When it comes to his view of the United States government, Representative Bob Good, a right-wing Republican who represents a Virginia district that was once the domain of Thomas Jefferson, doesn’t mince words.
“Most of what Congress does is not good for the American people,” Mr. Good declared in an interview off the House floor as the chamber descended into chaos last week. “Most of what we do as a Congress is totally unjustified.”
Though his harsh assessment is a minority opinion even among his Republican colleagues, it encapsulates the perspective that is animating the hard right on Capitol Hill and, increasingly, defining a historically dysfunctional moment in American politics.
With a disruptive government shutdown just days away, Washington is in the grip of an ultraconservative minority that sees the federal government as a threat to the republic, a dangerous monolith to be broken apart with little regard for the consequences. They have styled themselves as a wrecking crew aimed at the nation’s institutions on a variety of fronts.
They are eager to impeach the president and even oust their own speaker if he doesn’t accede to their every demand. They have refused to allow their own party to debate a Pentagon spending bill or approve routine military promotions — a striking posture given that unflinching support for the armed forces has long been a bedrock of Republican orthodoxy.
Defying the G.O.P.’s longstanding reputation as the party of law and order, they have pledged to handcuff the F.B.I. and throttle the Justice Department. Members of the party of Ronald Reagan refused to meet with a wartime ally, President Volodymyr Zelensky of Ukraine, this week when he visited the Capitol and want to eliminate assistance to his country, a democratic nation under siege from an autocratic aggressor.
And they are unbowed by guardrails that in past decades forced consensus even in the most extreme of conflicts; this is the same bloc that balked at raising the debt ceiling in the spring to avert a federal debt default.
“There is a group of Republican members who seem to feel there is no limit at all as to how you can wreck the system,” said Ross K. Baker, a professor of political science at Rutgers University. “There are no boundaries, no forbidden zones. They go where relatively junior members have feared to tread in the past.”

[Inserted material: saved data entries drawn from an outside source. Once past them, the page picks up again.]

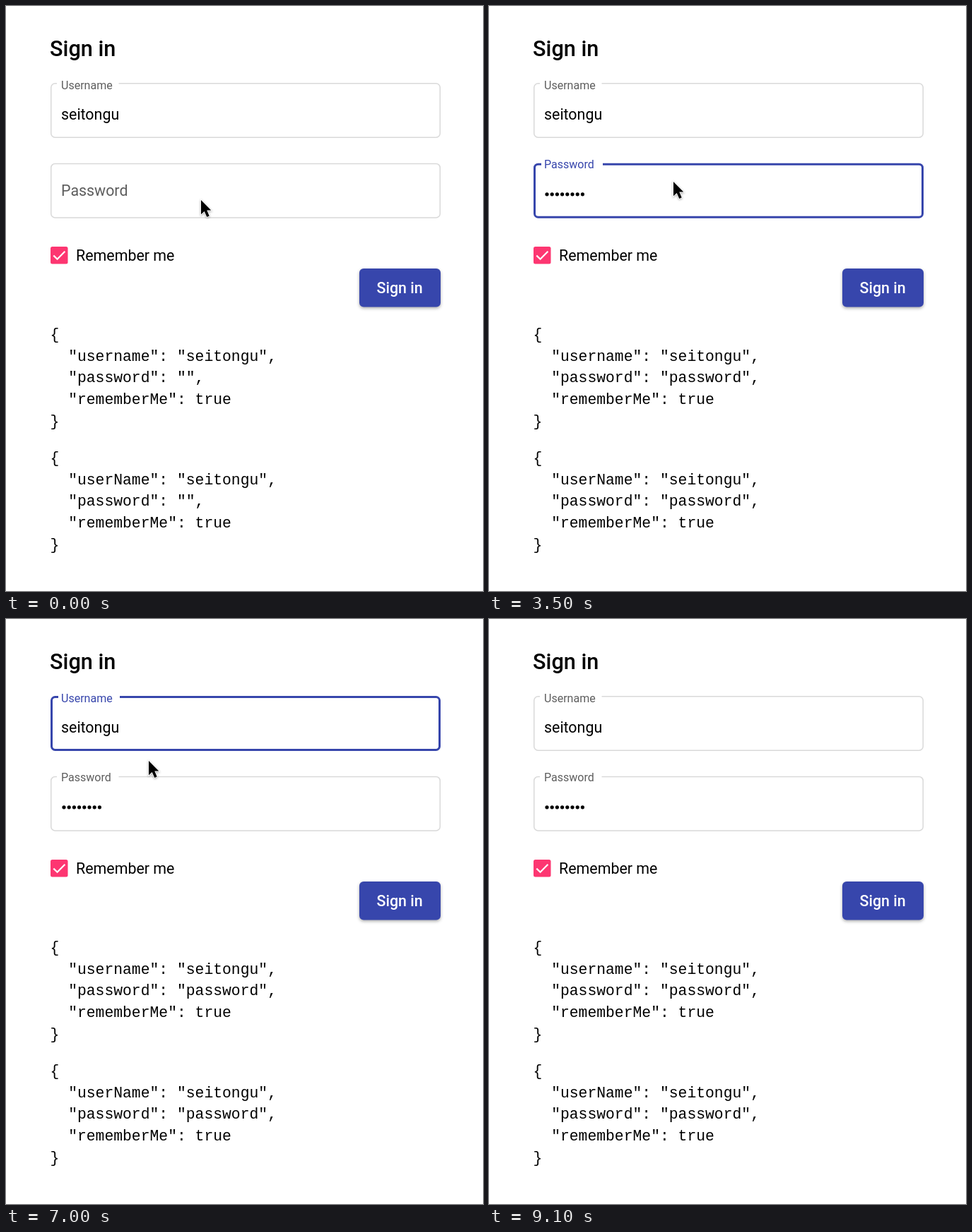
An HTML page that plays this animation: 675x829 px, repeating every 10000 ms.

```html
<!DOCTYPE html>
<html lang="en">
<head>
<meta charset="utf-8">
<title>Sign in form</title>
<style>
  html, body { margin: 0; width: 100%; height: 100%; overflow: hidden; background: #fff; }
  svg { display: block; width: 675px; height: 829px; }
  text { font: 400 21.4px Roboto, sans-serif; white-space: pre; }
  .title { font-size: 30.7px; font-weight: 500; }
  .button { fill: #3746ac; filter: drop-shadow(0 2px 2px rgba(0, 0, 0, .32)); }
  .button-text { font-weight: 500; fill: #fff; }
  .label { fill: #5e5e5e; }
  .outline { fill: none; stroke: #d9d9d9; stroke-width: 1.5; }
  .focused .label { fill: #3746ac; }
  .focused .outline { stroke: #3746ac; stroke-width: 3; }
  #json text { font: 400 21.37px "Liberation Mono", "Courier New", monospace; }
  #caret { fill: #3746ac; }
  #spelling { stroke: #ee5a50; stroke-width: 3.2; stroke-linecap: round; stroke-dasharray: 0 4.7; }
  #ring { fill: none; stroke: #000; stroke-width: 2; }
  #pointer { filter: drop-shadow(0 1px 1.5px rgba(0, 0, 0, .35)); }
</style>
</head>
<body>
<svg viewBox="0 0 675 829">
  <text class="title" x="62" y="70.5">Sign in</text>

  <g id="userField">
    <path class="outline"/>
    <text class="label" style="font-size:16.05px" x="78" y="117.5">Username</text>
  </g>
  <path id="spelling" d="M80 163.5H161"/>
  <text id="userText" x="78" y="161"></text>

  <g id="passField">
    <path class="outline"/>
    <text class="label" id="passLabel">Password</text>
  </g>
  <text id="placeholder" x="78" y="274.5">Password</text>
  <g id="dots"></g>
  <rect id="caret" width="1.5" height="23"/>

  <circle id="ripple" cx="75" cy="353" r="30"/>
  <rect id="box" x="63" y="341" width="24.5" height="24.5" rx="2.5"/>
  <path id="tick" d="M67.3 353.6L72.6 358.8L83.4 347.8" fill="none" stroke="#fff" stroke-width="2.2"/>
  <text x="99" y="361">Remember me</text>

  <rect class="button" x="500" y="372" width="115" height="54.5" rx="6"/>
  <text class="button-text" x="524.5" y="407">Sign in</text>

  <g id="json"></g>

  <circle id="ring"/>
  <g id="pointer">
    <path id="arrow" d="M0 0V20.3L4.7 15.9L8.3 24L11.7 22.5L8.3 14.6H14.3Z" stroke="#fff" stroke-width="1.6" paint-order="stroke"/>
    <path id="beam" d="M-4.5 -12.5Q0 -12.5 0 -9V10Q0 13.5 -4.5 13.5M4.5 -12.5Q0 -12.5 0 -9M0 10Q0 13.5 4.5 13.5M-3 4H3" fill="none" stroke="#000" stroke-width="1.7"/>
    <g id="hand" fill="#fff" stroke="#000" stroke-width="1.7" stroke-linejoin="round">
      <path d="M-2.6 2.5Q-2.6 0 -.2 0Q2 0 2.5 2.5L4 9.5Q6.5 8.2 8 10Q10.3 8.9 11.7 11Q15 10.5 15 14V18Q15 20 13 23V26H1.5Q1.2 23 -2.5 19.5L-6.5 14.8Q-7 12 -4.5 12.2L-.7 14.8Z"/>
      <path d="M4 15.5V21M7.3 15.5V21M10.5 15.5V21" stroke-width="1.4"/>
    </g>
  </g>
</svg>
<script>
const LOOP = 10000, STEP = 100;
const NAME = 'seitongu', PASSWORD = 'password';
const KEYS = [1500, 1700, 1900, 2100, 2400, 2600, 2800, 3000];
const CLICKS = [540, 4238, 7798, 8398];
const FOCUS_PASS = 600, FOCUS_USER = 4200, BLUR = 7850;
const CARET_USER = [[4200, 4800], [5000, 5600], [6000, 6600], [7100, 7600]];
const CARET_PASS = [[600, 1100], [1500, 3500]];
const PATH = [
  [0, 276, 275], [300, 276, 275], [800, 263, 252], [1200, 261, 249], [3500, 261, 249],
  [4200, 222, 165], [6900, 222, 165], [7000, 202, 201], [7700, 80, 351], [LOOP, 80, 351]
];

const $ = id => document.getElementById(id);
const NS = 'http://www.w3.org/2000/svg';
const within = (t, from, to) => t >= from && t < to;
const clamp = x => Math.min(1, Math.max(0, x));
const set = (el, attrs) => {
  for (const key in attrs) el.setAttribute(key, attrs[key]);
  return el;
};
const add = (parent, tag, attrs) => parent.appendChild(set(document.createElementNS(NS, tag), attrs));
const show = (el, on) => { el.style.display = on ? '' : 'none'; };

const dots = [...PASSWORD].map((_, i) => add($('dots'), 'circle', { cx: 82 + 7.2 * i, cy: 266.8, r: 2.6 }));
const lines = [471.8, 646.8].map(top =>
  Array.from({ length: 5 }, (_, i) => add($('json'), 'text', { x: 62.5, y: top + 30.7 * i })));

function drawField(id, top, focused, notched) {
  const field = $(id), inset = focused ? 1.5 : .75;
  const l = 63 + inset, r = 615 - inset, t = top + inset, b = top + 78 - inset, c = 6.5 - inset;
  const from = notched ? (focused ? 74 : 72) : 100, to = notched ? (focused ? 161 : 159.5) : 100;
  field.setAttribute('class', focused ? 'focused' : '');
  set(field.querySelector('.outline'), {
    d: `M${to} ${t}H${r - c}a${c} ${c} 0 0 1 ${c} ${c}V${b - c}a${c} ${c} 0 0 1 ${-c} ${c}` +
       `H${l + c}a${c} ${c} 0 0 1 ${-c} ${-c}V${t + c}a${c} ${c} 0 0 1 ${c} ${-c}H${from}`
  });
}

function pointerAt(t) {
  const i = PATH.findIndex(p => p[0] > t);
  const [t0, x0, y0] = PATH[i - 1], [t1, x1, y1] = PATH[i];
  const k = 1 - (1 - (t - t0) / (t1 - t0)) ** 2;
  return [x0 + (x1 - x0) * k, y0 + (y1 - y0) * k];
}

function drawForm(t, user, typed) {
  const passFocus = within(t, FOCUS_PASS, FOCUS_USER), userFocus = within(t, FOCUS_USER, BLUR);
  const lift = clamp((t - FOCUS_PASS) / 400), k = 1 - (1 - lift) ** 3.6;
  drawField('userField', 109, userFocus, true);
  drawField('passField', 222.7, passFocus, t >= FOCUS_PASS);
  $('passLabel').style.fontSize = 21.4 - 5.35 * k + 'px';
  set($('passLabel'), { x: 78, y: 268.7 - 39.2 * k });

  $('userText').textContent = user;
  show($('spelling'), within(t, FOCUS_USER, 5000));
  show($('placeholder'), passFocus && !typed);
  set($('placeholder'), { 'fill-opacity': .42 * lift });
  dots.forEach((dot, i) => show(dot, i < typed));

  const lit = spans => spans.some(([from, to]) => within(t, from, to));
  show($('caret'), lit(CARET_USER) || lit(CARET_PASS));
  set($('caret'), userFocus
    ? { x: 161.3 + 12 * (user.length - NAME.length), y: 143 }
    : { x: 78.4 + 7.2 * typed, y: 256 });
}

function drawCheckbox(t, checked, hover) {
  const pulse = [7850, 8450].reduce((sum, at) =>
    sum + (t >= at ? .1 * clamp(1 - (t - at) / 400) : 0), 0);
  set($('box'), checked
    ? { fill: '#fd3671', stroke: 'none' }
    : { fill: '#fff', stroke: '#757575', 'stroke-width': 3, x: 64.5, y: 342.5, width: 21.5, height: 21.5 });
  if (checked) set($('box'), { x: 63, y: 341, width: 24.5, height: 24.5 });
  show($('tick'), checked);
  show($('ripple'), hover);
  set($('ripple'), { fill: checked ? '#fd3671' : '#000', 'fill-opacity': .055 + pulse });
}

function drawJson(user, pass, checked) {
  lines.forEach((block, i) => {
    const rows = ['{', `  "${i ? 'userName' : 'username'}": "${user}",`,
      `  "password": "${pass}",`, `  "rememberMe": ${checked}`, '}'];
    rows.forEach((row, j) => { block[j].textContent = row; });
  });
}

function drawPointer(t, x, y) {
  const hand = x < 100, beam = y < 187;
  show($('pointer'), t < 9100);
  set($('pointer'), { transform: `translate(${x} ${y})` });
  show($('hand'), hand);
  show($('beam'), beam);
  show($('arrow'), !hand && !beam);

  const click = CLICKS.find(at => within(t, at, at + 140));
  show($('ring'), click !== undefined);
  if (click !== undefined) set($('ring'), { cx: x, cy: y, r: 47.5 * (1 - (t - click) / 140) });
}

function render(t) {
  const user = NAME + (within(t, 5000, 6100) ? '1' : '');
  const typed = KEYS.filter(at => t >= at).length;
  const checked = !within(t, 7850, 8450);
  const [x, y] = pointerAt(t);
  drawForm(t, user, typed);
  drawCheckbox(t, checked, x < 105 && t < 9100);
  drawJson(user, PASSWORD.slice(0, typed), checked);
  drawPointer(t, x, y);
}

const start = performance.now();
function tick() {
  const t = (performance.now() - start) % LOOP;
  render(Math.floor(t / STEP) * STEP);
  requestAnimationFrame(tick);
}
tick();
</script>
</body>
</html>
```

The faction, personified most vividly by 20 or so emboldened conservatives in the House, has been able to venture there in large part because of the evenly divided Congress, where each party holds a slim majority in one chamber, giving outsize influence to any bloc — in this case, the most extreme on the right. [Continue reading…]